▶
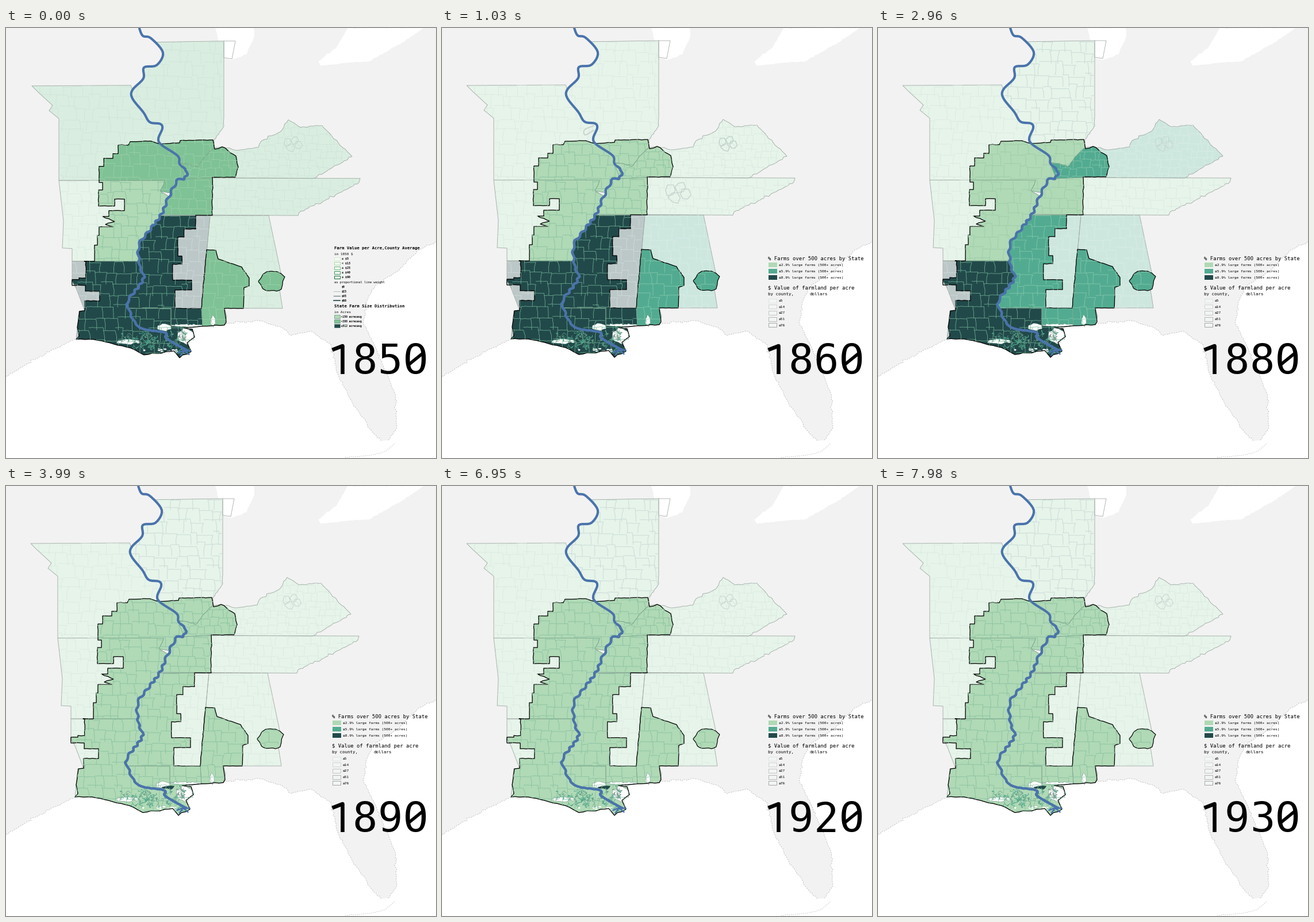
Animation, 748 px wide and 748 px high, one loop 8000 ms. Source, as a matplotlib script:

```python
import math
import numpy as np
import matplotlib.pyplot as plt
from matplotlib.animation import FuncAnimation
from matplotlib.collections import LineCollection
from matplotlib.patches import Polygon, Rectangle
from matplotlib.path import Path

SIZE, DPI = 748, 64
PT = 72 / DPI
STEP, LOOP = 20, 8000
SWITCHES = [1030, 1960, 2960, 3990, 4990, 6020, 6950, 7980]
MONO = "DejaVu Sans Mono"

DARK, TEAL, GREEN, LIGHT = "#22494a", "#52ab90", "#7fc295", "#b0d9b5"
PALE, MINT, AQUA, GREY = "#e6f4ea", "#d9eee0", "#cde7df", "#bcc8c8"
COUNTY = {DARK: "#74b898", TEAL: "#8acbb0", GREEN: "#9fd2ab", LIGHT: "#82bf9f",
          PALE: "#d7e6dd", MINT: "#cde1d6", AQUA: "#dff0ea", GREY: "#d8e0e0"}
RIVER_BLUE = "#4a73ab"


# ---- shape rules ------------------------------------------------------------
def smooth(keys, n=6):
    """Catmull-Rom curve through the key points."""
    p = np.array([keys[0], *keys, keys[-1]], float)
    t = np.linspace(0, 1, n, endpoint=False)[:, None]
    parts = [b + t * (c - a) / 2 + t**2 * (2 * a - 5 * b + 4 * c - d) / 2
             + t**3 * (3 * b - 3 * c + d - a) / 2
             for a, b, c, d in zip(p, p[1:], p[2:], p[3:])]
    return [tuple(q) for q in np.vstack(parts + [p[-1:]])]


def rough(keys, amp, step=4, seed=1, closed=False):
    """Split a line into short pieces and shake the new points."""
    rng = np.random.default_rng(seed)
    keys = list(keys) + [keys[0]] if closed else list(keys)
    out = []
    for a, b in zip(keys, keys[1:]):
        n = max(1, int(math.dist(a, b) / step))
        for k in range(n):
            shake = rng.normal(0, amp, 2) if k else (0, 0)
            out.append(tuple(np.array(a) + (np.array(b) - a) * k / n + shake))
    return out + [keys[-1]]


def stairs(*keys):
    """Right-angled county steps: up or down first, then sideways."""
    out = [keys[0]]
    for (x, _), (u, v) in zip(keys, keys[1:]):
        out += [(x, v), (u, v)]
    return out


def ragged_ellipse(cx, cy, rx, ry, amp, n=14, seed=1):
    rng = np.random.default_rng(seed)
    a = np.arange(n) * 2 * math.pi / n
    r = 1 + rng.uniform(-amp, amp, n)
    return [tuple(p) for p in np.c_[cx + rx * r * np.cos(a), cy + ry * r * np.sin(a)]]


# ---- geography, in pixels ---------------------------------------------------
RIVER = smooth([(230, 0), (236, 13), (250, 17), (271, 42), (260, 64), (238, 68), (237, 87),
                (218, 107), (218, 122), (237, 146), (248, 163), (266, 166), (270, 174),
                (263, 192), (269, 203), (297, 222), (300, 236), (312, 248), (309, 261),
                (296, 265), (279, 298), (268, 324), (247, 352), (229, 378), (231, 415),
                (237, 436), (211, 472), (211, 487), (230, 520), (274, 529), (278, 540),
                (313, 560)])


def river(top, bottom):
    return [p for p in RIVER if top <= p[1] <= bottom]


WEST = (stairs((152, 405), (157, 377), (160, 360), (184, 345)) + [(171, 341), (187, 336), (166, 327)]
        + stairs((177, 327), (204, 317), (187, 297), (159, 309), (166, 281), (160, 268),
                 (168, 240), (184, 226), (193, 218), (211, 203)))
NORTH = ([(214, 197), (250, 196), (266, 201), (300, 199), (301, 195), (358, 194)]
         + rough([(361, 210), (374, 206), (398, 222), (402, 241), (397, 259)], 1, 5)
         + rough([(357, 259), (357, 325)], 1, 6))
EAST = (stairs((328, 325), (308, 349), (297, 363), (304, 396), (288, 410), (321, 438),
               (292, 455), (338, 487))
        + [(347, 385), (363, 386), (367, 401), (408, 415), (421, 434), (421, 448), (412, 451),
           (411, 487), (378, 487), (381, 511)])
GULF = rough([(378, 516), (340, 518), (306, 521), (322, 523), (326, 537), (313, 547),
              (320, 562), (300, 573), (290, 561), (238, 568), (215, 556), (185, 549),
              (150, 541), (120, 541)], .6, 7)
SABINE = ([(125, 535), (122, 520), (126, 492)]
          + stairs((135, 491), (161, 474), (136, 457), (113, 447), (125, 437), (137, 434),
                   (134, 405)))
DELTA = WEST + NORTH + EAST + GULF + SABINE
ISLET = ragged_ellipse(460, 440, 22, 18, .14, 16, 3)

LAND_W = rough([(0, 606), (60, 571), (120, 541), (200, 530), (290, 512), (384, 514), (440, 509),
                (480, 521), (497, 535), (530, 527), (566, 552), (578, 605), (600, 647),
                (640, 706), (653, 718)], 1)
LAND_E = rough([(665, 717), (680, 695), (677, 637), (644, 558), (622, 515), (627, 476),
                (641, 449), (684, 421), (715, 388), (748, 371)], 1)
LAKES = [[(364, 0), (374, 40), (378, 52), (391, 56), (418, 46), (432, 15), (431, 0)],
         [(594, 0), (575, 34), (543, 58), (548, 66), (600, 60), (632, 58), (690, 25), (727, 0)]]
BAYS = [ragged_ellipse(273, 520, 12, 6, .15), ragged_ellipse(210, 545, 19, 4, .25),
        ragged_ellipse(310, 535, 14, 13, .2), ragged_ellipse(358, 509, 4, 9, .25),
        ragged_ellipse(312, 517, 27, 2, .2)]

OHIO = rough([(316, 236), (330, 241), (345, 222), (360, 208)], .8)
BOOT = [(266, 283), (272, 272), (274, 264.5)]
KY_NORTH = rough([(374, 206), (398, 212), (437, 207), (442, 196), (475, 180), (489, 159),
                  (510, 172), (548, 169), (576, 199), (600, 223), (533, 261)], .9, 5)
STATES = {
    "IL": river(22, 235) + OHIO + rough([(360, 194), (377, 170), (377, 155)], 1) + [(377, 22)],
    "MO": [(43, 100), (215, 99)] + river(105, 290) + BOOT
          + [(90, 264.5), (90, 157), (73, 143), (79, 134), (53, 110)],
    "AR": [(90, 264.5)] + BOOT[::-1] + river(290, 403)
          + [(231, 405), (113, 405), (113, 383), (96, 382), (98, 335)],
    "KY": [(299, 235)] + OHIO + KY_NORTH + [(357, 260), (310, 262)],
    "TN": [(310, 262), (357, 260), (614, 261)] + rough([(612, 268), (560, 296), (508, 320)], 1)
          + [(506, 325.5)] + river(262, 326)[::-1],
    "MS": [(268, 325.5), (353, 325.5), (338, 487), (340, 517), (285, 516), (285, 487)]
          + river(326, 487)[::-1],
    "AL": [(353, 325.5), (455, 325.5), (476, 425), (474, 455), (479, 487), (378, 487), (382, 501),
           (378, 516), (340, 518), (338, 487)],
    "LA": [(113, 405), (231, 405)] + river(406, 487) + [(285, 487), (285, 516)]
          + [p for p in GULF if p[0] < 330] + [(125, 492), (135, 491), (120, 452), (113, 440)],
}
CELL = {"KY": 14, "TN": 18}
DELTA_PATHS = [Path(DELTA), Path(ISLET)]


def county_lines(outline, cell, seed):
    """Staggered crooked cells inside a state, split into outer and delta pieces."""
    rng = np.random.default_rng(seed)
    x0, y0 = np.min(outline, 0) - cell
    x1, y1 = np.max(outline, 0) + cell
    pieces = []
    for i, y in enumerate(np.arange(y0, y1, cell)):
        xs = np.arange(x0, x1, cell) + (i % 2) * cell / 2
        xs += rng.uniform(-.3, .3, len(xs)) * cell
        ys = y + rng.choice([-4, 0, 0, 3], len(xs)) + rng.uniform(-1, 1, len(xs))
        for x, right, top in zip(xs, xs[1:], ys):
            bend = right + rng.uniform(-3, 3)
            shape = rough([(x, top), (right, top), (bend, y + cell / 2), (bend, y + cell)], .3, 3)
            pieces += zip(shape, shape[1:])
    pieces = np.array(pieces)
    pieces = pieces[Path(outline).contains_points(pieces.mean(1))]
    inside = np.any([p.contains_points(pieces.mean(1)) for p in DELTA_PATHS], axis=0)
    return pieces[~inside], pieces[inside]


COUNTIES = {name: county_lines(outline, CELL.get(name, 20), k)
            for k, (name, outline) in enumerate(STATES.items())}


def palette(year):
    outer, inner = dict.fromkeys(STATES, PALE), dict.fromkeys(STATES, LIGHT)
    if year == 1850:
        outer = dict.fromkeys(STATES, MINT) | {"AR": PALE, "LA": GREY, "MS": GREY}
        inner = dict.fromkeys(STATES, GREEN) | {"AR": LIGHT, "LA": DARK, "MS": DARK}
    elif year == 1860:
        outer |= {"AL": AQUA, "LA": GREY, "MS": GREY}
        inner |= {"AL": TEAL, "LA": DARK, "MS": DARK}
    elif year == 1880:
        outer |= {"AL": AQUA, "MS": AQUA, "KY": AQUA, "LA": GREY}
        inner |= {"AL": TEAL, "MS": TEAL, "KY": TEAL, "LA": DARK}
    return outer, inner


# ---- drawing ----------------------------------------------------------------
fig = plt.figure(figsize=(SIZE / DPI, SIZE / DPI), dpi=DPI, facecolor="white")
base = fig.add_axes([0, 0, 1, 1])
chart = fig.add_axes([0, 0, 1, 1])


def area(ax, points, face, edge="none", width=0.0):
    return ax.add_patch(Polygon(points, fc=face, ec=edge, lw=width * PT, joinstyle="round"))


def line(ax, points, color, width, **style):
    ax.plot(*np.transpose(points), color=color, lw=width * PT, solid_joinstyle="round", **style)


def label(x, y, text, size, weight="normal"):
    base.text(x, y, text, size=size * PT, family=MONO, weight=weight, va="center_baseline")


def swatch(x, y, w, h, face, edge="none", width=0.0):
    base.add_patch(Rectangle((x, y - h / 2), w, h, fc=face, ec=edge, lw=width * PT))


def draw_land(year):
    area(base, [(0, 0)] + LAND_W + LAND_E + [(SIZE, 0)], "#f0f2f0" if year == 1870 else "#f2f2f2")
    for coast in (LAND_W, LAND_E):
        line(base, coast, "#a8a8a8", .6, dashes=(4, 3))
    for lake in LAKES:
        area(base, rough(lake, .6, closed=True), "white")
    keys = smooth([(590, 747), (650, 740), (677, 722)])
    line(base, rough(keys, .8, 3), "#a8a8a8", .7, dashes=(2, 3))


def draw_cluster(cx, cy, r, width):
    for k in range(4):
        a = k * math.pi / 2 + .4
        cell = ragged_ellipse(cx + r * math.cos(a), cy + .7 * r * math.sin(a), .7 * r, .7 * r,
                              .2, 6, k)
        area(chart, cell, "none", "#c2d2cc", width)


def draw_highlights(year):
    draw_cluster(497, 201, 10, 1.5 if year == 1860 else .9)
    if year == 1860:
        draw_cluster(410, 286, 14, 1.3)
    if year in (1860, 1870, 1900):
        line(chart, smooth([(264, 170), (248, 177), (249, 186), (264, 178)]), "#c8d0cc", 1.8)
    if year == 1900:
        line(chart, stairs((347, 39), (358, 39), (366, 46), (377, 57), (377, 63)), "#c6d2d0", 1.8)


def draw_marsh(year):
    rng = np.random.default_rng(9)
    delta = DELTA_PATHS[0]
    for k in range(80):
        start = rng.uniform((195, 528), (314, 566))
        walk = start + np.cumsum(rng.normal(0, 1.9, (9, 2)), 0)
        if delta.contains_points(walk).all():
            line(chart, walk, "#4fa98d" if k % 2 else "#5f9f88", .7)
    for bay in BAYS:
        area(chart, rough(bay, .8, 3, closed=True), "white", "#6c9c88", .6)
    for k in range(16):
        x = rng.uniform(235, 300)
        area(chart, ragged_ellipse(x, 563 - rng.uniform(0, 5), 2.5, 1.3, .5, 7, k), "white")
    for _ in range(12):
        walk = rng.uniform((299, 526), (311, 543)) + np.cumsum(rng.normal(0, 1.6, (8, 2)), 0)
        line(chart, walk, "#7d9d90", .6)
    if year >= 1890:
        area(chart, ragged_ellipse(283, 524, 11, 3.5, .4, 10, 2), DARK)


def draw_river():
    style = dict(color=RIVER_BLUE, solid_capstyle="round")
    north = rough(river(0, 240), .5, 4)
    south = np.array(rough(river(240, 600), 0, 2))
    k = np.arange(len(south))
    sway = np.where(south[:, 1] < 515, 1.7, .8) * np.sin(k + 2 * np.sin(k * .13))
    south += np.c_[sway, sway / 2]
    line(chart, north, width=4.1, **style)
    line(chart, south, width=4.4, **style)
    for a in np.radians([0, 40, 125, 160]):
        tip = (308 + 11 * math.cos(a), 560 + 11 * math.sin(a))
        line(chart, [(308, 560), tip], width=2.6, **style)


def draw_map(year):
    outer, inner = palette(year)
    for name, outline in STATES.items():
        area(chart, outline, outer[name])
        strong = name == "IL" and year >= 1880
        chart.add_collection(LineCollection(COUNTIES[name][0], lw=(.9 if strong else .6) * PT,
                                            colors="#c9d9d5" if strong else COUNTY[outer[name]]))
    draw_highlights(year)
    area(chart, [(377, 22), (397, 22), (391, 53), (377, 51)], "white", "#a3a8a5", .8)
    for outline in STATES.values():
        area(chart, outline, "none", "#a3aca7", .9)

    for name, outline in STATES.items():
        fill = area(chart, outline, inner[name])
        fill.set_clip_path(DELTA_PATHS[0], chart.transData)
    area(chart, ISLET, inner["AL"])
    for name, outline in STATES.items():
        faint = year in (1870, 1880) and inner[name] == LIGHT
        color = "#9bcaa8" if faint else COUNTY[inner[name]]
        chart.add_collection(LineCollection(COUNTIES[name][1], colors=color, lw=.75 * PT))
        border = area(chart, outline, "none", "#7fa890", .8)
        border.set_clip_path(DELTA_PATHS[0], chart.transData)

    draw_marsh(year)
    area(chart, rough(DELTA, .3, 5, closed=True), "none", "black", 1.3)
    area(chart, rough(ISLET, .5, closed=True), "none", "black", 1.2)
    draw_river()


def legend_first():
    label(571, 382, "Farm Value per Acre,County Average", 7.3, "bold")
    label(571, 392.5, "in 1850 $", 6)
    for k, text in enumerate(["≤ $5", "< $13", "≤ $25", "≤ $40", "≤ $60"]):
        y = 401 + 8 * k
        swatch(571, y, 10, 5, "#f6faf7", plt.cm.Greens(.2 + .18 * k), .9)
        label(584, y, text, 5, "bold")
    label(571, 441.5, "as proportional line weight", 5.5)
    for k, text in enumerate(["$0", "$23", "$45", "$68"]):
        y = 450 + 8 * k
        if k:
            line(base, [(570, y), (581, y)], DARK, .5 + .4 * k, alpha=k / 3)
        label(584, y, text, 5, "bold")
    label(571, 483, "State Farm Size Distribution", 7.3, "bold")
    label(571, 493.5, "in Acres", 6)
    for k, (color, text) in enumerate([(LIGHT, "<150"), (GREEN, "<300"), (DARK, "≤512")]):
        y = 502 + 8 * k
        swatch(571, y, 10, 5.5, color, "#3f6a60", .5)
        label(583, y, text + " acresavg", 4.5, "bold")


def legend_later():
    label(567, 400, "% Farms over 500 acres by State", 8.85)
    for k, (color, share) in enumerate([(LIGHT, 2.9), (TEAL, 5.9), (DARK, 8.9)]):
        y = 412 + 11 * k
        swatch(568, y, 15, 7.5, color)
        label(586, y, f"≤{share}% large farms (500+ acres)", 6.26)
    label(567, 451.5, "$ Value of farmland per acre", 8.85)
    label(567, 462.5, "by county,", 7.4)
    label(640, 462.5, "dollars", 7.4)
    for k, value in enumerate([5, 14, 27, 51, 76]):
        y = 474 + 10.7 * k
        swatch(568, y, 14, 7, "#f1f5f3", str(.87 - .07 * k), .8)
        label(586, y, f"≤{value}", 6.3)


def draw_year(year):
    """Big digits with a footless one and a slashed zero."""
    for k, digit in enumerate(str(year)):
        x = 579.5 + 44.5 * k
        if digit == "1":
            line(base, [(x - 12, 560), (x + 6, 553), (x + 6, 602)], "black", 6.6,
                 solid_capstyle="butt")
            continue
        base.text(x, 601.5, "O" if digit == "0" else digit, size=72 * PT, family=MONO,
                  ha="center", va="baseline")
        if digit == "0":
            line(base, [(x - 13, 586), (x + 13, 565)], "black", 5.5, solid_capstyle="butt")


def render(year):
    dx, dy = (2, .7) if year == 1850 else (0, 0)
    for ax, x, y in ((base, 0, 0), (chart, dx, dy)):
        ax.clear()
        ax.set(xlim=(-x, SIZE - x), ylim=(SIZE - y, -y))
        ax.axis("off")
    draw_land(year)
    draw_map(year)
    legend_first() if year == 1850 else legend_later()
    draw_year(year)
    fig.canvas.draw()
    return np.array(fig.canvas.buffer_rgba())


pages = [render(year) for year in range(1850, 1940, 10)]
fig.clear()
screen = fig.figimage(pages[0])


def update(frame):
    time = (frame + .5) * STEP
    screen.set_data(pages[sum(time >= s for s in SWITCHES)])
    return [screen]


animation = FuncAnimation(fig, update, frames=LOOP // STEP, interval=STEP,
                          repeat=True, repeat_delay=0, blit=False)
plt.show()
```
◀
- **What you need to do**: Output only the count of lines in the data containing "arange".

- **Reply to the exercise**: 4